● Aim of the task
Each line that contains "garlands" needs to be copied from the listing.

● Given information
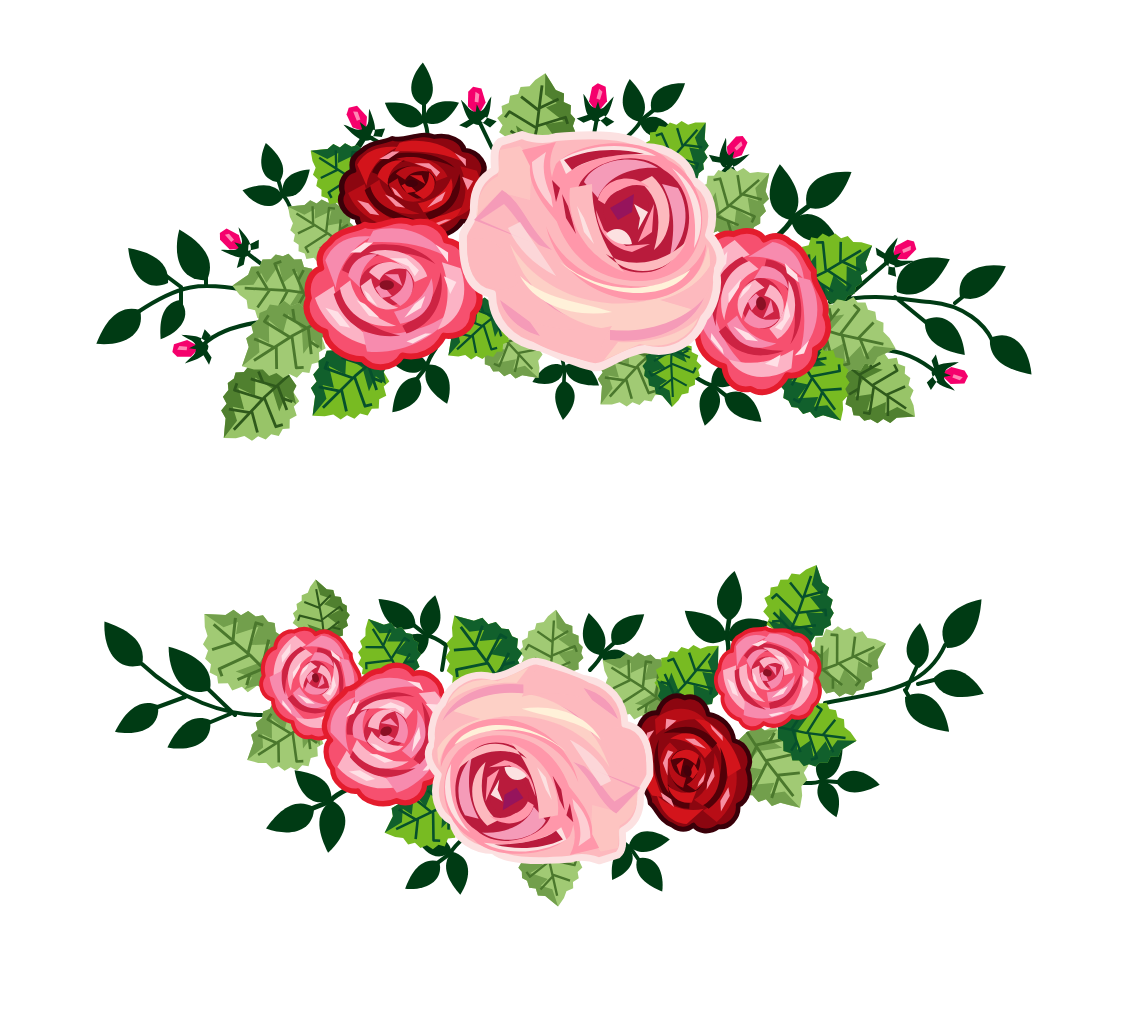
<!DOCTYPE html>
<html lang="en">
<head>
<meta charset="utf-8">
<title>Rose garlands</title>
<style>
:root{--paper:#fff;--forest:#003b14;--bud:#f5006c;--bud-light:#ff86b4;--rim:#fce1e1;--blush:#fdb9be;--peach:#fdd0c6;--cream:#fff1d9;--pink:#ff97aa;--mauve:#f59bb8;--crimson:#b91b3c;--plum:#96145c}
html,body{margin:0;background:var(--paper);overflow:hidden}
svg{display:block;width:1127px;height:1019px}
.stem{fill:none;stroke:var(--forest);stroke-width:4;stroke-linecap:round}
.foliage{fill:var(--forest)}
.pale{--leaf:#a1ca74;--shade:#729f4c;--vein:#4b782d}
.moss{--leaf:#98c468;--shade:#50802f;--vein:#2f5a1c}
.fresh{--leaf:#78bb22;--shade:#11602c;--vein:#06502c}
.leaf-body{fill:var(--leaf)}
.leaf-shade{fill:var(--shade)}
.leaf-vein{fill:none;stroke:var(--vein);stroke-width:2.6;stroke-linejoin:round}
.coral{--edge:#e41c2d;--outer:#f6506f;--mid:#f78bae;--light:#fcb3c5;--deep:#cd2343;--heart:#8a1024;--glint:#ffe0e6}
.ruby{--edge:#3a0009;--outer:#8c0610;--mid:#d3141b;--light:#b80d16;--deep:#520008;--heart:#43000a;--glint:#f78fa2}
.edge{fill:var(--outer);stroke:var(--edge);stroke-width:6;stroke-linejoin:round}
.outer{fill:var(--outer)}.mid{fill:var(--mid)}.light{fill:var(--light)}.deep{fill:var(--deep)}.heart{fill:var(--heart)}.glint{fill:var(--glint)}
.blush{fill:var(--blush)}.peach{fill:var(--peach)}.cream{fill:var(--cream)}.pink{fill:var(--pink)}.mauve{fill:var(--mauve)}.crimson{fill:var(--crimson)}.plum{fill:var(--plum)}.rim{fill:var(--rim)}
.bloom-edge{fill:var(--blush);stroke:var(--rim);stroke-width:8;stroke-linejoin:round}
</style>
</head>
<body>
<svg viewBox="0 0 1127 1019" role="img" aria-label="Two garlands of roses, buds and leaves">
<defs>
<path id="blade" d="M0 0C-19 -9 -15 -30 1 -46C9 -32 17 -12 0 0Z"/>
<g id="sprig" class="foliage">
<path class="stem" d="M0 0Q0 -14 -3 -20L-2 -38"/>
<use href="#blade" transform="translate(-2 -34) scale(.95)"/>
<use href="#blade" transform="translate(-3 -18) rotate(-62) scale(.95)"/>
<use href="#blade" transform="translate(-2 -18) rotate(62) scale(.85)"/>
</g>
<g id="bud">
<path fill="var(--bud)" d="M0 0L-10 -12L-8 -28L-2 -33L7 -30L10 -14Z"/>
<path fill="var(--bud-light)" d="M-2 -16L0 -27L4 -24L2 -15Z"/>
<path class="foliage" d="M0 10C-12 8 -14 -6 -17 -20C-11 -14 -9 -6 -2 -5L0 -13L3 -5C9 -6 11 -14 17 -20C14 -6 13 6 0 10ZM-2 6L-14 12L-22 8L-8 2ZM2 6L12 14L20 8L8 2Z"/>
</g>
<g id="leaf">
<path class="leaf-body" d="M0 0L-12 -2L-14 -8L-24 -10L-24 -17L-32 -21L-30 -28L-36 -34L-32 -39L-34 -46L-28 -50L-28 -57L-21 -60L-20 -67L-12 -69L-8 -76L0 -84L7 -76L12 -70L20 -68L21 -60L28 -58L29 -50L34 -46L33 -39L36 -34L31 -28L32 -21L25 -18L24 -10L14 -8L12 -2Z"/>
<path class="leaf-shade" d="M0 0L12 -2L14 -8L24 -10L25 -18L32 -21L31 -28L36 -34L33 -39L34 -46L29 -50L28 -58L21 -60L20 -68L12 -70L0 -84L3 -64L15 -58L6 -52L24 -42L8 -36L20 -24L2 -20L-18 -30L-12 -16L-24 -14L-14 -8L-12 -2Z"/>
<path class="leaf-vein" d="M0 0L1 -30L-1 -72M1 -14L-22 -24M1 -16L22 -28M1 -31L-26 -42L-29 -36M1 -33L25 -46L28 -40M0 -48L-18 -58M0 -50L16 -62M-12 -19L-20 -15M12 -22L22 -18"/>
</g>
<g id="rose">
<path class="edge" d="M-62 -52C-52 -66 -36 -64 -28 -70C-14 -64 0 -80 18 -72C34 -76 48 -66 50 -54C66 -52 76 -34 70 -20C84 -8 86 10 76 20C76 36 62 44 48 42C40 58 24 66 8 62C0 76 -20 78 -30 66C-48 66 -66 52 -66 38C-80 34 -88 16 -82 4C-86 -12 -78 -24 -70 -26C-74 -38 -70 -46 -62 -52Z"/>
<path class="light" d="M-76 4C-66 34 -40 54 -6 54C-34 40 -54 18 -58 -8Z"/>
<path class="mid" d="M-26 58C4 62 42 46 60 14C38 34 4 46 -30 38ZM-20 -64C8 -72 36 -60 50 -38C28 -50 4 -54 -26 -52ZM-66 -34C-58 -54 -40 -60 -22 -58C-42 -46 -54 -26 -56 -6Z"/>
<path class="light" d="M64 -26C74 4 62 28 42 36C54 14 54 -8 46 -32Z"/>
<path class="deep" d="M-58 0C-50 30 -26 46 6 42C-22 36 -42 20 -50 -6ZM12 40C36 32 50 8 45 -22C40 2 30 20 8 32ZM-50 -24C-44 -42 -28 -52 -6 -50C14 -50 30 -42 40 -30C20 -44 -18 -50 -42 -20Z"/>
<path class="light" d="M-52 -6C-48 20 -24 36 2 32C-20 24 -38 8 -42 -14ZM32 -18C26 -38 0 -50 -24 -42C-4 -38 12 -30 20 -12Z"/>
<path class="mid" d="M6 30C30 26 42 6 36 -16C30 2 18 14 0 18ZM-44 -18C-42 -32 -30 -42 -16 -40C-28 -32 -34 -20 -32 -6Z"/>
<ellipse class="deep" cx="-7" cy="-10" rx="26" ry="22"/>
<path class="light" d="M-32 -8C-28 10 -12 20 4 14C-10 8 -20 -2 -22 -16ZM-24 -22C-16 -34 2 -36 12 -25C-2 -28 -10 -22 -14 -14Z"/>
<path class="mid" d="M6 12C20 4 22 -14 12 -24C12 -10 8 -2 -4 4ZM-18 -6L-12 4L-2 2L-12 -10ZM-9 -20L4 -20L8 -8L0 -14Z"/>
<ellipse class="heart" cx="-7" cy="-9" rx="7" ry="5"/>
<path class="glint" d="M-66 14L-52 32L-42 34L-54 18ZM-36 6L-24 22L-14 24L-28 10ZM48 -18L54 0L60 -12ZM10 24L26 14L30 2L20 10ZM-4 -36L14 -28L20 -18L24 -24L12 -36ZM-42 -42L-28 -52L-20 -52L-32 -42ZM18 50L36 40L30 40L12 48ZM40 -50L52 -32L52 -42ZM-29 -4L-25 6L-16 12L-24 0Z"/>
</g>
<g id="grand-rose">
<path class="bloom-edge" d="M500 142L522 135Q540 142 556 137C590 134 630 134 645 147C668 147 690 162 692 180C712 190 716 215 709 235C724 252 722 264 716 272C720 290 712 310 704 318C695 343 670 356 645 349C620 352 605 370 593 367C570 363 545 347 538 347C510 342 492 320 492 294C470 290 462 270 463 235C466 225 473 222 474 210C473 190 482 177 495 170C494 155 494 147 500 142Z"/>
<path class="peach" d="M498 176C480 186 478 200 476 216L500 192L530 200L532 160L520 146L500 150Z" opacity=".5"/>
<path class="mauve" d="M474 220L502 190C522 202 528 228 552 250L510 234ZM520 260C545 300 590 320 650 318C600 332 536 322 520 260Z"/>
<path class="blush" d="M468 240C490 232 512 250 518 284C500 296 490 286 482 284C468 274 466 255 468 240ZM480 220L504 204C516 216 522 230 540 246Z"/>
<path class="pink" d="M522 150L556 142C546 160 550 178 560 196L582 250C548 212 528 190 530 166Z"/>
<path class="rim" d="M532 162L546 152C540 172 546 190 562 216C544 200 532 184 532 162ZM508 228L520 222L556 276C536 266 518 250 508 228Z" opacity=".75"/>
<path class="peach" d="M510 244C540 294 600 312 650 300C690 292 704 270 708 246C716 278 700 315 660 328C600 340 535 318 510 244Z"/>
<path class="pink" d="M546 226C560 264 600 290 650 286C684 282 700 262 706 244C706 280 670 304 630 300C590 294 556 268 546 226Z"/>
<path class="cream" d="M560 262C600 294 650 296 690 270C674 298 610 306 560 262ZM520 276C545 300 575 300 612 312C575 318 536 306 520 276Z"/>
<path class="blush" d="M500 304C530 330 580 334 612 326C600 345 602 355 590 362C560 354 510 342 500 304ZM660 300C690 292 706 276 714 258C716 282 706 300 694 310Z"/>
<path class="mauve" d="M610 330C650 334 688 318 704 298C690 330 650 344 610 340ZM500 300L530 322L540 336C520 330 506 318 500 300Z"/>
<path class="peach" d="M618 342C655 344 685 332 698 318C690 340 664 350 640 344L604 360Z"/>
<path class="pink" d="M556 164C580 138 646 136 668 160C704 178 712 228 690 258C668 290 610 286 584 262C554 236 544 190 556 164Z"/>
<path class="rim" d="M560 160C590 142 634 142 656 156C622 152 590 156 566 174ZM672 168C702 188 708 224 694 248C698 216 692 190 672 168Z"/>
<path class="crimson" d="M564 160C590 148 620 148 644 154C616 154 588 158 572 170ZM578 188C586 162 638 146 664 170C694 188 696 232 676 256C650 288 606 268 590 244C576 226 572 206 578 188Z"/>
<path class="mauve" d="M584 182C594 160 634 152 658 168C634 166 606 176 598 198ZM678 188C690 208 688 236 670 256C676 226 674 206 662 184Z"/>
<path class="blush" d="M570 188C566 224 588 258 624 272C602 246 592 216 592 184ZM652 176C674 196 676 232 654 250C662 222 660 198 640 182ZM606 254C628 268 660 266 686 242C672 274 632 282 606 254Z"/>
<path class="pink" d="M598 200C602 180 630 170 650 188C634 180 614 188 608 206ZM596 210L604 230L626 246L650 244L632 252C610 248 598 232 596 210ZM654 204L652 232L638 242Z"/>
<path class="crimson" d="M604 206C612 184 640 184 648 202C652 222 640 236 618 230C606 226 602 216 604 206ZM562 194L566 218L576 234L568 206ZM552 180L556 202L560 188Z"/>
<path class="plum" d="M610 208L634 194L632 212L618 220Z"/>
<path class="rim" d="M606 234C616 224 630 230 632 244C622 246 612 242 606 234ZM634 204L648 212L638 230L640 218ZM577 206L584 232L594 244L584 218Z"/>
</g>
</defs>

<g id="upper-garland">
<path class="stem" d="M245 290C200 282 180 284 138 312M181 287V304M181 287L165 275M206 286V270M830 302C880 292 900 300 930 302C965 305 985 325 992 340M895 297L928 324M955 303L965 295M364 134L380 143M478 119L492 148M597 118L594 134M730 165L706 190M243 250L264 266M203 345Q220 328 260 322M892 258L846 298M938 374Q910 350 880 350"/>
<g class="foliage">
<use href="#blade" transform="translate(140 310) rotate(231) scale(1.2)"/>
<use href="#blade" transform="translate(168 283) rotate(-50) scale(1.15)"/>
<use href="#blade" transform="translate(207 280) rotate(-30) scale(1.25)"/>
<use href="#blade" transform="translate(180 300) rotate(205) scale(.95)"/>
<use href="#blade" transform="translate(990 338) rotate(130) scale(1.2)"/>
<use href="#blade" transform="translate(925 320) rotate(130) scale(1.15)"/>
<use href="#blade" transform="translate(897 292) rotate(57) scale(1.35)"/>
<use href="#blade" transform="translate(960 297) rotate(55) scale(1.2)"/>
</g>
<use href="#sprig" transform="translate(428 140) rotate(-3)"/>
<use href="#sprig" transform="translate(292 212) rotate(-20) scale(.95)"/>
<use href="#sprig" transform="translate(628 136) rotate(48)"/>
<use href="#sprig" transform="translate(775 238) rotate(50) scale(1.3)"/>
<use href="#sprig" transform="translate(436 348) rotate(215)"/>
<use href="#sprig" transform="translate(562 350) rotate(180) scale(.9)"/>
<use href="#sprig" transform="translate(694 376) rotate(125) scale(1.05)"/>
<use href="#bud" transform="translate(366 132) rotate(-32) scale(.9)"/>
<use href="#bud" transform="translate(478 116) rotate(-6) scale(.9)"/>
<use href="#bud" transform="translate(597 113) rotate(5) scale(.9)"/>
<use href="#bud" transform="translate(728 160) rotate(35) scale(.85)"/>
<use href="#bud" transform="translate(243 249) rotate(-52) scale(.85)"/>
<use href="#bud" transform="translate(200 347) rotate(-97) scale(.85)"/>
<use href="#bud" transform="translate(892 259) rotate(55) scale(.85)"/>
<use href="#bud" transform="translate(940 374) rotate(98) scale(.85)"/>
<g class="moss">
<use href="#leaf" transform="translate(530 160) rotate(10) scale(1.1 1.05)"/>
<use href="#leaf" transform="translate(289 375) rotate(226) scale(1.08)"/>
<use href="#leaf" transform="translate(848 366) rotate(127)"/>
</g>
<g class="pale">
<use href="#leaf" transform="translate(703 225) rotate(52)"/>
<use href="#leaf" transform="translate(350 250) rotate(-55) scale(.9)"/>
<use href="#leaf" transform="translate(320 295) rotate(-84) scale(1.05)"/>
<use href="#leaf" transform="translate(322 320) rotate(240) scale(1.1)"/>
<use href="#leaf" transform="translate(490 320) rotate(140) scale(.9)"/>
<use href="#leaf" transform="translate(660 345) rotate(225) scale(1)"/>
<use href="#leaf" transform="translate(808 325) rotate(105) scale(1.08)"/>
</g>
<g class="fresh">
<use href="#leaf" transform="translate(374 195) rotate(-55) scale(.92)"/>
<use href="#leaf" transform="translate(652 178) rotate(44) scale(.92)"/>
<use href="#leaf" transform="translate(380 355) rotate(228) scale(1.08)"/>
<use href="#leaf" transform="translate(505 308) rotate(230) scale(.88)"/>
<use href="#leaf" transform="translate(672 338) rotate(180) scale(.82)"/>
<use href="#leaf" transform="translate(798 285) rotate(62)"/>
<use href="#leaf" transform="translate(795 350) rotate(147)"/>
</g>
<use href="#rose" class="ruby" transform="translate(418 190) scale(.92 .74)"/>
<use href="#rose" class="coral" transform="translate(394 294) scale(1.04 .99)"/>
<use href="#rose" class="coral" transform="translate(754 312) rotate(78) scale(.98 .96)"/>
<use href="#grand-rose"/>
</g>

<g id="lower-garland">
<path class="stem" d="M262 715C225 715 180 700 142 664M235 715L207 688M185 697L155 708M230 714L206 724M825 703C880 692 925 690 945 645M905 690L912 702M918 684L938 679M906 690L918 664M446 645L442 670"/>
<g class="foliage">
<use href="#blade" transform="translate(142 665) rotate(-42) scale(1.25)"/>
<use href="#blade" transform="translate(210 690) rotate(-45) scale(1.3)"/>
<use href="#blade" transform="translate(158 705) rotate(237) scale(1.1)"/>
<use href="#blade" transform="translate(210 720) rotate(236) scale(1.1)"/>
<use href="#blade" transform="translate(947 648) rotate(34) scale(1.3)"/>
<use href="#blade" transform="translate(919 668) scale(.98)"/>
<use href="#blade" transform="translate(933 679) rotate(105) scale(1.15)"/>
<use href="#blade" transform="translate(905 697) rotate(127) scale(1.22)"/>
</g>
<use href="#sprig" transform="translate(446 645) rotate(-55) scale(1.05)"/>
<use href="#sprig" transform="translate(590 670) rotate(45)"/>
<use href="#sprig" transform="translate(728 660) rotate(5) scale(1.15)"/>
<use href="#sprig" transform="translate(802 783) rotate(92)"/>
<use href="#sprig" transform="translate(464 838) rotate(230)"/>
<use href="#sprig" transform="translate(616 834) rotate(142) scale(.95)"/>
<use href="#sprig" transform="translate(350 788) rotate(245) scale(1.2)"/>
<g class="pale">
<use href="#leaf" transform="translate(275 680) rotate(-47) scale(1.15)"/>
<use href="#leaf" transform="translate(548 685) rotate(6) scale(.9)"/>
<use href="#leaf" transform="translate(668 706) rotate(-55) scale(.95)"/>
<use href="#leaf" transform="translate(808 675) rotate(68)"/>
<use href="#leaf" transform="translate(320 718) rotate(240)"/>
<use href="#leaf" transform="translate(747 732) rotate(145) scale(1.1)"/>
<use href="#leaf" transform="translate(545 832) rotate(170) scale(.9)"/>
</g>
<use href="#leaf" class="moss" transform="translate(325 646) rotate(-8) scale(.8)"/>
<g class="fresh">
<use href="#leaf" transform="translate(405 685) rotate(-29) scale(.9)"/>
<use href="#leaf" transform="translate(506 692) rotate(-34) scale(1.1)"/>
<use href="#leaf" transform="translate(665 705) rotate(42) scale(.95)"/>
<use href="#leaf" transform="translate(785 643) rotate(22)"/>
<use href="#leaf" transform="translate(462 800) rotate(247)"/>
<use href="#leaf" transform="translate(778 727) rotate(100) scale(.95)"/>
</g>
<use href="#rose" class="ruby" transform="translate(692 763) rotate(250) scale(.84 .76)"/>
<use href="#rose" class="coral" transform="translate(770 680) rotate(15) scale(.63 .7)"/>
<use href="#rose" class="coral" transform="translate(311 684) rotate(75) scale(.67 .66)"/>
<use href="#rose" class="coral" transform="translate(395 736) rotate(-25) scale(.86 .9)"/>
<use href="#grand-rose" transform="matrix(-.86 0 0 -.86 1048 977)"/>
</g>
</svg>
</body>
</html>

● Answer to the problem
<title>Rose garlands</title>
<svg viewBox="0 0 1127 1019" role="img" aria-label="Two garlands of roses, buds and leaves">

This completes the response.